SARNIA – Bluewater Health is installing a new system that will monitor the location of equipment, and in the future, staff and patients too. The bluetooth-powered real-time location service (RTLS) is coming to Bluewater Health sites in Sarnia and Petrolia within the next nine months.
Starting in January, Bluewater Health equipment maintenance staff will be installing 3,500 wireless beacons throughout the hospitals, as well as tagging equipment with emitters so items can be tracked and monitored with pinpoint accuracy.
Short-term, the goal is to keep tabs on all Bluewater Health’s equipment, CEO and president Sue Denomy (pictured) told the Sarnia Observer. “For example, we have hundreds of IV pumps across several departments,” she said.
As a result, it’s hard to keep tabs on what is where and how often it has been used, she said, noting staff sometimes are forced to run around looking for pumps if one isn’t at hand.
“To have them sitting in an inpatient ward unused when emerge needs one is not a good use of technology,” she said.
Not only that, but the hospital corporation, and others like it, likely have too many IV pumps for the very reason that they’re hard to track, said facilities director Alex Sullo.
RTLS will make finding and using equipment like the pumps easier, while also determining what is needed, and what’s excess, he said.
Also under the new monitoring system, headed up by Bluewater Health’s biomedical engineering department, front-line staff who feel they’re at risk can voluntarily wear a distress beacon they can activate if, for example, a patient becomes violent, he said.
Real-time wireless temperature and humidity tracking for food and medications throughout the hospitals is also part of the deal.

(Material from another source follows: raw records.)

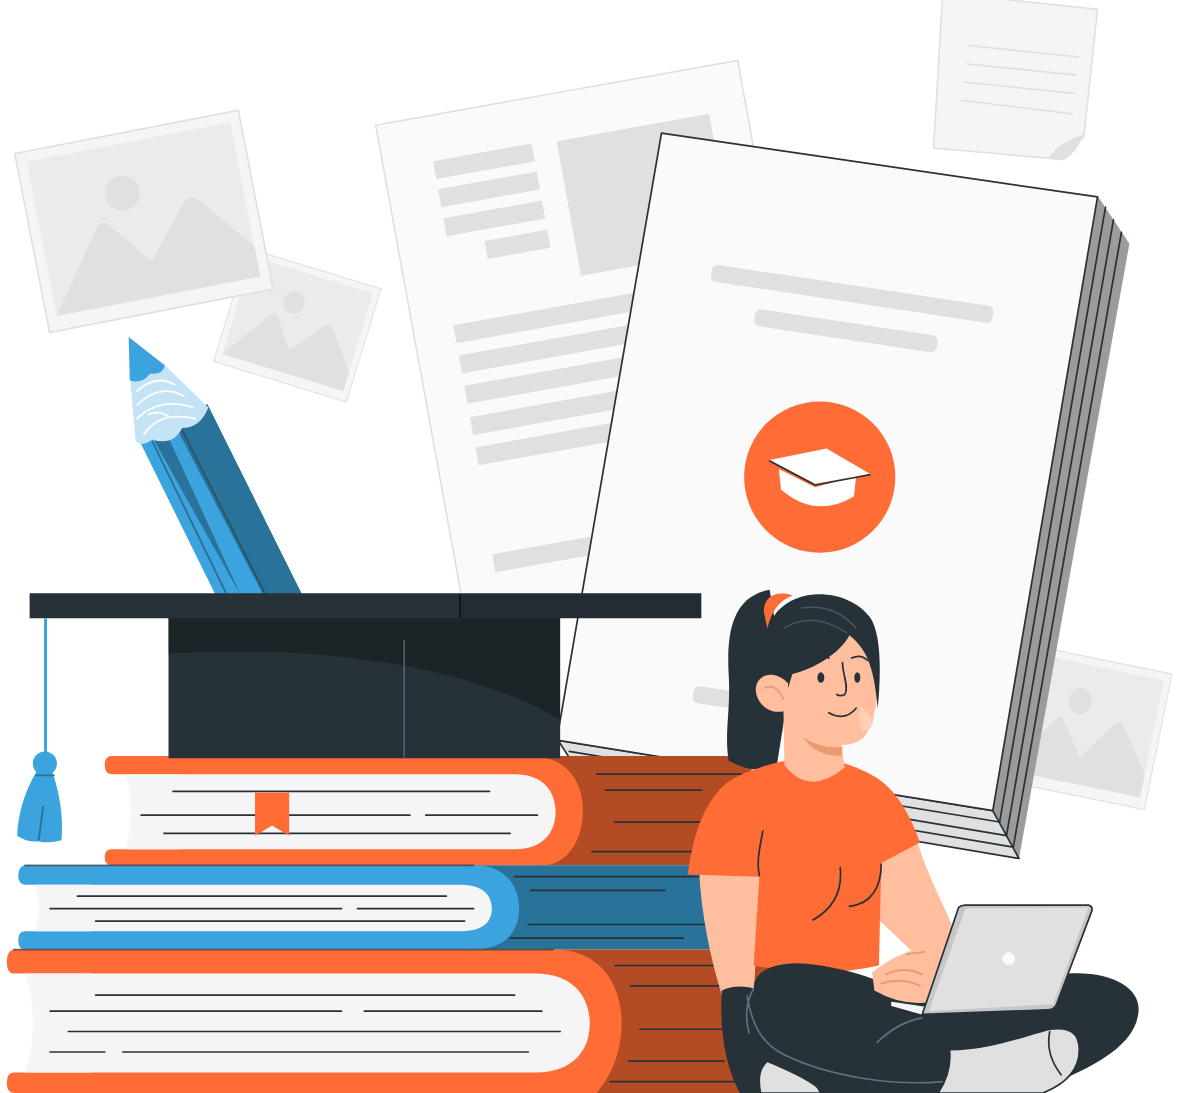
<!DOCTYPE html>
<html lang="en">
<head>
<meta charset="utf-8">
<title>Studying with books and a laptop</title>
<style>
:root{
  --paper:#ffffff; --page:#fafafa; --mist:#f5f5f5; --fog:#ebebeb; --ash:#e0e0e0; --steel:#9b9b9b;
  --ink:#263238; --ink-deep:#1c2427; --orange:#ff6c35; --rust:#b34c25;
  --sky:#3ba3dd; --sea:#297299; --ice:#c4e4f5; --skin:#ffbe9d; --skin-line:#eb996e;
}
html,body{margin:0;padding:0;background:var(--paper);overflow:hidden}
.canvas{width:1200px;height:1093px;overflow:hidden;background:var(--paper)}
.canvas svg{display:block;width:1200px;height:1093px}
.paper{fill:var(--paper)} .page{fill:var(--page)} .mist{fill:var(--mist)} .fog{fill:var(--fog)} .ash{fill:var(--ash)}
.steel{fill:var(--steel)} .ink{fill:var(--ink)} .ink-deep{fill:var(--ink-deep)}
.orange{fill:var(--orange)} .rust{fill:var(--rust)} .sky{fill:var(--sky)} .sea{fill:var(--sea)} .ice{fill:var(--ice)}
.skin{fill:var(--skin)}
.edge{stroke:var(--ash);stroke-width:.7}
.outline{stroke:var(--ink);stroke-width:.75;stroke-linejoin:round}
.line{fill:none;stroke:var(--ink);stroke-width:.75;stroke-linecap:round;stroke-linejoin:round}
.soft-line{fill:none;stroke:var(--ash);stroke-width:.7}
.skin-line{fill:none;stroke:var(--skin-line);stroke-width:.8;stroke-linecap:round}
</style>
</head>
<body>
<main class="canvas">
<svg viewBox="0 0 527 480" preserveAspectRatio="none" role="img" aria-label="A student with a laptop sits against a stack of books topped by a graduation cap">
  <defs>
    <g id="picture-card">
      <rect class="mist edge" width="100" height="80"/>
      <rect class="fog" x="4.5" y="4.5" width="91" height="69"/>
      <circle class="ash" cx="43" cy="26" r="7.7"/>
      <path class="ash" d="M4.5 73.500L29 39q3-4 6 0L50 58 68 36q4-5 8 0L95.500 60V73.500Z"/>
    </g>
    <clipPath id="cap-crown-clip"><path d="M74 270H246V333H74Z"/></clipPath>
  </defs>

  <g id="scattered-pictures">
    <use href="#picture-card" transform="translate(109 109) rotate(17) scale(.61 .65)"/>
    <use href="#picture-card" transform="translate(6.500 67.500) rotate(-11)"/>
    <use href="#picture-card" transform="translate(451 283) rotate(11.500) scale(.65 .76)"/>
  </g>

  <g id="sticky-note">
    <path class="mist edge" d="M414-3L482 4 476 60 466 70 410 65Z"/>
    <path class="ash" d="M476 59Q466 62 460 69.500L467 70.500Q473 67 476 59Z"/>
    <path class="soft-line" d="M425 20L474 25M424 28L473 33M423 36L472 41M422 44L471 50"/>
  </g>

  <g id="printed-sheet">
    <path class="page edge" d="M165 55L324 26.500 362 238 206 280Z"/>
    <g class="ash" transform="translate(165 55) rotate(-10.200)">
      <path d="M22 20H66V28H22ZM22 32.500H66V40.500H22ZM22 45.500H66V53.500H22ZM38 58.500H66V66.500H38ZM77 21H145V81H77Z"/>
      <path d="M18 92.500H138V100.500H18ZM18 106H138V114H18ZM18 119.500H138V127.500H18ZM18 133.500H138V141.500H18ZM18 147H138V155H18ZM17 194.500H90V202.500H17Z"/>
    </g>
  </g>

  <g id="standing-book">
    <path class="steel" d="M482 86L496 107 447.500 377 436 356Z"/>
    <path class="ash outline" d="M245 325L436 356 447.500 377 258 345Z"/>
    <path class="line" d="M485.500 91L439 361 250 330M489 96.500L442 367 252 335M492.500 102L445 372 255 340"/>
    <path class="page outline" d="M290.500 58.500L482 86.500 436 356 244.500 325Z"/>
    <g class="ash">
      <rect width="125" height="7.500" rx="2.500" transform="translate(313 116) rotate(8.600)"/>
      <rect width="81" height="7.500" rx="2.500" transform="translate(332 135.500) rotate(8.600)"/>
      <rect width="80" height="7.500" rx="2.500" transform="translate(305 301) rotate(8.600)"/>
    </g>
    <circle class="orange" cx="360" cy="209.500" r="33.200"/>
    <path class="paper" d="M342 206L343 215Q358 228 375 218L376 209 358 214Z"/>
    <path class="paper" d="M338 202L363 197 382 208 358 212.500Z"/>
    <path class="line" d="M338 202.500L358 213 382 208.500"/>
  </g>

  <g id="pencil">
    <path class="sky" d="M59.500 190L91 177.500 133 262H95Z"/>
    <path class="sea" d="M68 194L91 177.500 133 262H106Z"/>
    <path class="sky" d="M73 190L82 188 119 262H106Z"/>
    <path class="sea" d="M78 189L91 177.500 133 262H116Z"/>
    <path class="line" d="M67 194L100 262M80 189L117 262" opacity=".5"/>
    <path class="ice" d="M57 165L73 161 91.500 179Q88 188 80 188 76 196 67 193 61 197 59.500 193Z"/>
    <path d="M60 172Q68 164 77 169M60 178Q70 168 81 174M60 184Q70 174 85 179M63 191Q70 180 86 184M65 182Q70 180 74 183" fill="none" stroke="var(--paper)" stroke-width=".8"/>
    <path class="sky" d="M56.500 148L72.500 160.500Q71 165 66 164 62 169 57 167Z"/>
  </g>

  <g id="book-top">
    <path class="rust" d="M236 332H330V380H236Z"/>
    <path class="line" d="M262 340H326M266 347H308M270 361H326M260 374H316"/>
    <path class="orange" d="M49 332H232C249 332 256 343 256 356S249 380 238 380H49Q46 380 46 376.500T49 373H80V340H49Q46 340 46 336T49 332Z"/>
    <path class="mist" d="M55 340H226C239 340 244 348 244 356.500S239 373 226 373H55Q60 356 55 340Z"/>
    <path class="line" d="M76 347.500H215M62 358H180M187 358H236M72 366H224"/>
    <path class="orange" d="M112 348H127V367L119.500 362.500 112 367Z"/>
  </g>

  <g id="book-middle">
    <path class="sea" d="M205 380H330V417H205Z"/>
    <path class="line" d="M226 385H308M233 391H292M232 406H326M224 412H300"/>
    <path class="sky" d="M11 380H208C222 380 228 389 228 399S222 417 208 417H11Q8 417 8 413T11 409H40V388.500H11Q8 388.500 8 384.500T11 380Z"/>
    <path class="mist" d="M15 388.500H202C212 388.500 216 393 216 399S212 409 202 409H15Q19 399 15 388.500Z"/>
    <path class="line" d="M34 393.500H196M22 399H150M157 399H208M42 404.500H204"/>
  </g>

  <g id="book-bottom">
    <path class="rust" d="M240 417H345V480H240Z"/>
    <path class="line" d="M270 424H322M277 433H316M281 452H324M276 466H318M268 475H324"/>
    <path class="orange" d="M6 417H243C265 417 273 434 273 449 273 464 267 474 262 480H6Q3 480 3 475.500T6 471H40V427.500H6Q3 427.500 3 422.500T6 417Z"/>
    <path class="mist" d="M11 427.500H235C252 427.500 259 438 259 449.500S252 471 235 471H11Q18 449 11 427.500Z"/>
    <path class="line" d="M42 437H226M22 444H150M30 453H246M160 444H238M54 462H232M22 462H46"/>
    <path class="line" d="M6 417H243M11 380H208" opacity=".65"/>
  </g>

  <g id="graduation-cap">
    <path class="ink" d="M74 270H246V333H74Z"/>
    <g clip-path="url(#cap-crown-clip)">
      <path class="ink-deep" d="M74 270H246V316C205 292 140 283 74 287Z"/>
    </g>
    <path d="M177.500 281V333" fill="none" stroke="#56636a" stroke-width=".7"/>
    <path class="ink" d="M13 260.500H202V271.500H13Z"/>
    <path d="M202 260.500H308V271.500H202Z" fill="#222c32"/>
    <path d="M202 261V271.500" stroke="#0f1517" stroke-width=".8"/>
    <path d="M20 271.500V332" fill="none" stroke="var(--sky)" stroke-width="1.300"/>
    <path class="sky" d="M16 339C11 347 8 357 7.500 367Q12 370 17 369.500 22 370.500 27 369C28 358 26 348 23 339Z"/>
    <circle class="sky" cx="19.700" cy="335.300" r="5.300"/>
    <path d="M15.500 340.500H24M17 369L19 354" fill="none" stroke="var(--sea)" stroke-width=".8"/>
  </g>

  <g id="student">
    <path id="ponytail" class="ink" d="M338 259C322 262 319 277 320 296 321 312 318 322 320 334Q330 340 341 337L346 306Z"/>
    <g id="left-arm">
      <path class="skin" d="M307 382H334L331 437H317C312 421 308 402 307 382Z"/>
    </g>
    <g id="right-arm">
      <path class="skin" d="M384 377L403 370C407 384 415 398 419 409L405 422 386 404Z"/>
    </g>
    <g id="shirt">
      <path class="orange" d="M345 334C332 337 320 341 315 348 306 359 304 372 302 384L333.500 385 331 424Q360 430 386 424L387 379 404 370C400 358 393 346 384 341Q377 337 370 335Z"/>
      <path class="line" d="M333.500 384.500C332 378 334 371 335 365M387 379.500C387 389 383 397 373 398M369 381C370 391 366 399 357 404"/>
    </g>
    <g id="head">
      <path class="skin" d="M344 308L344.500 336Q355 350 371 337L369 324Z"/>
      <path d="M353 324Q361 329 370 328L369.500 332Q358 332 353 324Z" fill="var(--skin-line)"/>
      <path class="skin" d="M343 285C352 268 382 268 385 286 387 300 385 315 380 323 375 329 363 328 356 324L345 312Z"/>
      <path class="ink" d="M343 314C332 303 332 281 341 269 351 257 373 259 382 271 387 278 387 295 385.500 311 384 296 382 286 373 279 369 287 357 294 348 296Q345 305 343 314Z"/>
      <path class="orange" d="M335.500 269C335 262 341 259 348 261.500 342 264 339 268 337 276Z"/>
      <path d="M344 276Q357 268 372 278M352 267Q367 265 376 276" fill="none" stroke="#4b585f" stroke-width=".6"/>
      <path class="skin" d="M346 300C339 293 331 297 332 304 333 311 341 315 347 311Z"/>
      <path class="skin-line" d="M336 302Q341 300 344 307"/>
      <path class="line" d="M370 291C370 296 373 302 371 305Q369 306 367.500 305"/>
      <ellipse class="ink" cx="360.500" cy="297.500" rx="1.500" ry="2.300"/>
      <ellipse class="ink" cx="376.500" cy="297.500" rx="1.300" ry="2.300"/>
      <path class="line" d="M356 291Q360 287 364 289M374 289Q378 287 381 290" stroke-width="1.200"/>
      <path class="line" d="M364 313Q371 317 376 311" stroke-width="1"/>
      <path d="M362 317a4 3 0 0 1 0-.1M378 310q4 4 5 6-1 5-4 5-3-5-1-11Z" fill="#ffd0b8"/>
    </g>
    <g id="legs">
      <path class="ink" d="M317 435Q323 432 331 434C331 428 337 423 350 423 372 424 390 432 405 439L464 428C486 425 501 433 500 444 499 460 478 470 452 480H325C318 468 316 450 317 435Z"/>
      <path class="ash outline" d="M337 466Q332 470 334 480H362C356 474 346 470 337 466Z"/>
      <path class="ink" d="M350 462C366 471 394 477 416 477V480H360Z"/>
      <path class="ash outline" d="M417 461C433 461 446 456 461 452Q474 450 474 461C474 470 468 476 458 480H412Q418 471 417 461Z"/>
      <path class="line" d="M461 453Q459 463 466 472"/>
      <path d="M328 437C330 449 334 458 344 463 364 473 393 477 414 475M331 434Q326 443 329 454M405 447Q394 449 385 458M464 429Q452 434 447 442" fill="none" stroke="#65727a" stroke-width=".7"/>
    </g>
    <g id="hands">
      <path class="skin" d="M383 427Q393 419 405 416L415 407 420 414 409 440Q396 442 384 435Z"/>
      <path class="skin-line" d="M389 428Q397 424 405 428M387 432Q396 429 404 433M398 419L406 418"/>
    </g>
    <g id="laptop">
      <path class="mist outline" d="M391 439.500L408 442 462 440.500 463 443.500 405 446 391 442Z"/>
      <path d="M421 398.500Q422 397.500 424 397.500L478 397.500Q480 398 479.500 400L464 441Q463 443.500 460 443.500L405 445.500Z" fill="#c7c7c7" class="outline"/>
      <path class="ash" d="M424 399L478 398.500 462.500 441 408 444Z"/>
      <circle class="page" cx="443" cy="421" r="2.800"/>
    </g>
  </g>
</svg>
</main>
</body>
</html>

Bluewater Health is one of the first hospitals in Canada to adopt the technology, Sullo said.
Via supplier Awarepoint, the start-up costs are pegged at about $720,000 – already accounted for in Bluewater Health’s budget – with yearly operating costs at about $71,000, he said.
The system would also be housed regionally, he said, meaning other hospitals in Erie St. Clair – Sarnia-Lambton, Chatham-Kent and Windsor-Essex – could easily get on board.
Longer-term, there are some interesting possibilities, he said.
One example involves a doctor entering her patient’s room and that patient’s chart automatically popping up on a tablet screen, since the system identifies each person by their tag, patient wristband or cell phone.
That same doctor heads over to the sink to wash her hands and the system can track and record that that’s happening too, he said.
There will be no patient monitoring when the system starts, he said, but that could be something the hospital group considers down the road, noting it would require talks about privacy and confidentiality.
Hopes are to eventually merge the technology with other hospital systems, like security camera and patient entertainment systems, so that they work together to improve stays and make operations run smoother, he said.